Luzhin will not take place as long as he lives! He meets the policeman, Zamyotov, while he is out. The scene with Sonya's returning to her home introduces the very important personage of Svidrigailov. Later, in the streets, Raskolnikov hears that the pawnbroker will be alone in her apartment the next evening. He takes the purse and drops the crosses on the body, then returns to the bedroom. Since then the family had moved around and Marmeladov had obtained a position and lost it through drinking. Raskolnikov, who is visiting his mother, tells her that he will always love her and then returns to his room, where he tells Dunya that he is planning to confess. Petersburg to try to hook up with Dounia.

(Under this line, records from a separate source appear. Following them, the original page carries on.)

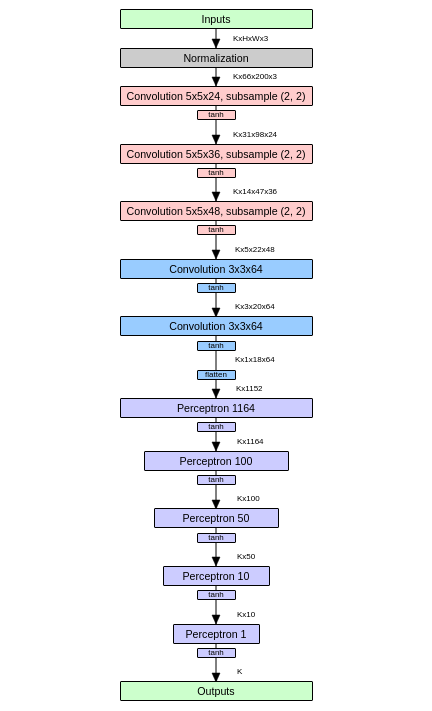
<!DOCTYPE html>
<html lang="en">
<head>
<meta charset="utf-8">
<title>Convolutional network diagram</title>
<style>
:root {
  --ink: #000;
  --paper: #fff;
  --io: #cfc;
  --norm: #ccc;
  --conv-strided: #fcc;
  --conv: #9cf;
  --dense: #ccf;
}
* { box-sizing: border-box; }
html, body { margin: 0; background: var(--paper); overflow: hidden; }
.network {
  position: relative;
  width: 432px;
  height: 711px;
  overflow: hidden;
  color: var(--ink);
  font-family: "Liberation Sans", Arial, sans-serif;
}
.edges { position: absolute; left: 0; top: 0; }
.layer, .op {
  position: absolute;
  top: var(--y);
  left: calc(216px - var(--w) / 2);
  width: var(--w);
  display: flex;
  align-items: center;
  justify-content: center;
  border: 1px solid var(--ink);
  border-radius: 1px;
  background: var(--fill);
  white-space: nowrap;
}
.layer { --w: 193px; height: 20px; font-size: 10.67px; line-height: 12px; }
.op { --w: 39px; height: 10px; font-size: 8px; line-height: 8px; }
.shape {
  position: absolute;
  left: var(--x);
  top: var(--y);
  font-size: 8px;
  line-height: 10px;
  white-space: nowrap;
}
.io { --fill: var(--io); }
.norm { --fill: var(--norm); }
.strided { --fill: var(--conv-strided); }
.conv { --fill: var(--conv); }
.dense { --fill: var(--dense); }
</style>
</head>
<body>
<main class="network">
  <svg class="edges" width="432" height="711" viewBox="0 0 432 711" aria-hidden="true">
    <defs><polygon id="arrowhead" points="0,0 -4,-9 4,-9" stroke="#000" stroke-width="0.5"/></defs>
    <line x1="216" y1="29" x2="216" y2="682" stroke="#000"/>
    <use href="#arrowhead" x="216" y="48"/>
    <use href="#arrowhead" x="216" y="86"/>
    <use href="#arrowhead" x="216" y="144"/>
    <use href="#arrowhead" x="216" y="201"/>
    <use href="#arrowhead" x="216" y="259"/>
    <use href="#arrowhead" x="216" y="317"/>
    <use href="#arrowhead" x="216" y="398"/>
    <use href="#arrowhead" x="216" y="451"/>
    <use href="#arrowhead" x="216" y="509"/>
    <use href="#arrowhead" x="216" y="566"/>
    <use href="#arrowhead" x="216" y="624"/>
    <use href="#arrowhead" x="216" y="682"/>
  </svg>

  <div class="layer io" style="--y:9px">Inputs</div>
  <span class="shape" style="--x:233px;--y:34px">KxHxWx3</span>
  <div class="layer norm" style="--y:48px">Normalization</div>
  <span class="shape" style="--x:233px;--y:72px">Kx66x200x3</span>

  <div class="layer strided" style="--y:86px">Convolution 5x5x24, subsample (2, 2)</div>
  <div class="op strided" style="--y:110px">tanh</div>
  <span class="shape" style="--x:233px;--y:130px">Kx31x98x24</span>
  <div class="layer strided" style="--y:144px">Convolution 5x5x36, subsample (2, 2)</div>
  <div class="op strided" style="--y:168px">tanh</div>
  <span class="shape" style="--x:233px;--y:187px">Kx14x47x36</span>
  <div class="layer strided" style="--y:201px">Convolution 5x5x48, subsample (2, 2)</div>
  <div class="op strided" style="--y:225px">tanh</div>
  <span class="shape" style="--x:235px;--y:245px">Kx5x22x48</span>

  <div class="layer conv" style="--y:259px">Convolution 3x3x64</div>
  <div class="op conv" style="--y:283px">tanh</div>
  <span class="shape" style="--x:235px;--y:302px">Kx3x20x64</span>
  <div class="layer conv" style="--y:316px">Convolution 3x3x64</div>
  <div class="op conv" style="--y:341px">tanh</div>
  <span class="shape" style="--x:235px;--y:355px">Kx1x18x64</span>
  <div class="op conv" style="--y:370px">flatten</div>
  <span class="shape" style="--x:236px;--y:384px">Kx1152</span>

  <div class="layer dense" style="--y:398px">Perceptron 1164</div>
  <div class="op dense" style="--y:422px">tanh</div>
  <span class="shape" style="--x:237px;--y:437px">Kx1164</span>
  <div class="layer dense" style="--y:451px;--w:145px">Perceptron 100</div>
  <div class="op dense" style="--y:475px">tanh</div>
  <span class="shape" style="--x:237px;--y:494px">Kx100</span>
  <div class="layer dense" style="--y:508px;--w:125px">Perceptron 50</div>
  <div class="op dense" style="--y:533px">tanh</div>
  <span class="shape" style="--x:237px;--y:552px">Kx50</span>
  <div class="layer dense" style="--y:566px;--w:107px">Perceptron 10</div>
  <div class="op dense" style="--y:590px">tanh</div>
  <span class="shape" style="--x:237px;--y:610px">Kx10</span>
  <div class="layer dense" style="--y:624px;--w:87px">Perceptron 1</div>
  <div class="op dense" style="--y:648px">tanh</div>
  <span class="shape" style="--x:237px;--y:667px">K</span>

  <div class="layer io" style="--y:681px">Outputs</div>
</main>
</body>
</html>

Another person joins the large gentleman, whom he addresses as. Summary The family conference is suddenly interrupted by the appearance of Sonya, dressed in modest simplicity, filled with embarrassment and humility. Raskolnikov's personal schism, which we have already glimpsed, comes through very clearly in this chapter. He enters a nearby cook-shop, where he drinks a glass of vodka and eats a piece of pie. Raskolnikov is once again caught in his own schism. Analysis This chapter is the most disjointed or the least unified of any chapter.
Razumikhin, Zossimov, and Nastasya chat about the recent double murder. He cannot think clearly, cannot see the situation as a whole. He's freezing in the hot sunlight. She collapses after a confrontation with a policeman and, soon after being brought back to her room, dies. Finally, he urges him to confess, telling him that he will receive a lighter sentence if he does so.
He goes to the Crystal Palace and runs into Zametov, a cop. Unfortunately for Dunya, Marfa Petrovna, the lady of the house, overheard her husband and Dunya in the garden one day, and confronted them with the assumption that Dunya was at fault. He forces Sonya to read to him the biblical story of Lazarus, who was resurrected by Jesus. On his way out, Raskolnikov notices a crowd gathering in the street. There he finds that the outside door, between the entryway and the stairs, is open! Chapter 7: The door is opened a crack and two eyes peer out at him mistrustfully.
Suddenly Raskolnikov gets very angry and is possessed by the desire to insult the man. She asks what kind of work, and he replies that he thinks, which response sends her into gales of laughter. He doesn't know what to do with himself. It is also testament to his overwhelming fear. Raskolnikov mentions crime and murder, almost convincing the policeman that he is the killer. Dostoevsky may be making an oblique comment on faith, notably that Raskolnikov's must not have been very strong if it could be so easily overthrown.
Fair Fights Crime and Punishment is a novel about human struggle and its varying degrees of results. After questioning Sonya about her morals concerning murder, Raskolnikov confesses his crime to her. Which means there wouldn't be any obstacles to Raskolnikov committing the murder as planned. Amalia Lippewechsel, the landlady, barges in at last and shouts at the Marmeladovs to clear out by the next day. When he catches up to the man in the street, the man calls him a murderer. Dunya was given job offers and the whole town began treating her with respect, and one , a distant relative of Marfa Petrovna, proposed to her. Marfa Svidrigailov, exonerated publically by the same woman, and then proposed to by a government official named Luzhin.
The rest of the book details Raskolnikov's personal and, at the very end, official punishment. Yet in the very midst of his careful preparation, he is alternately disturbed by the loathsomeness and ugliness of the crime and that his entire plan is atrocious and degrading. When Raskolnikov asks in jest whether Svidrigailov would ever consider shooting himself, to allay his boredom, Svidrigailov grows nervous—he does not like to hear the topic of death discussed. Place and heads toward K. Porfiry basically accuses Raskolnikov of being the murderer.
This rambling chapter is not at all typical of the rest of the novel. Interrupting his thoughts, Luzhin's roommate, Andre Semyonovitch Lebezyatnikov, engages him in a discussion on Russian philosophies and liberal ideas. He also realizes that his thoughts are confused, partly because he had eaten practically nothing for two days. Filled with a sudden thirst for alcohol, he descends into a tavern for the first time in his life and sits in a dark corner. He notices a bucket of water in the kitchen, and goes to wash his hands and the axe.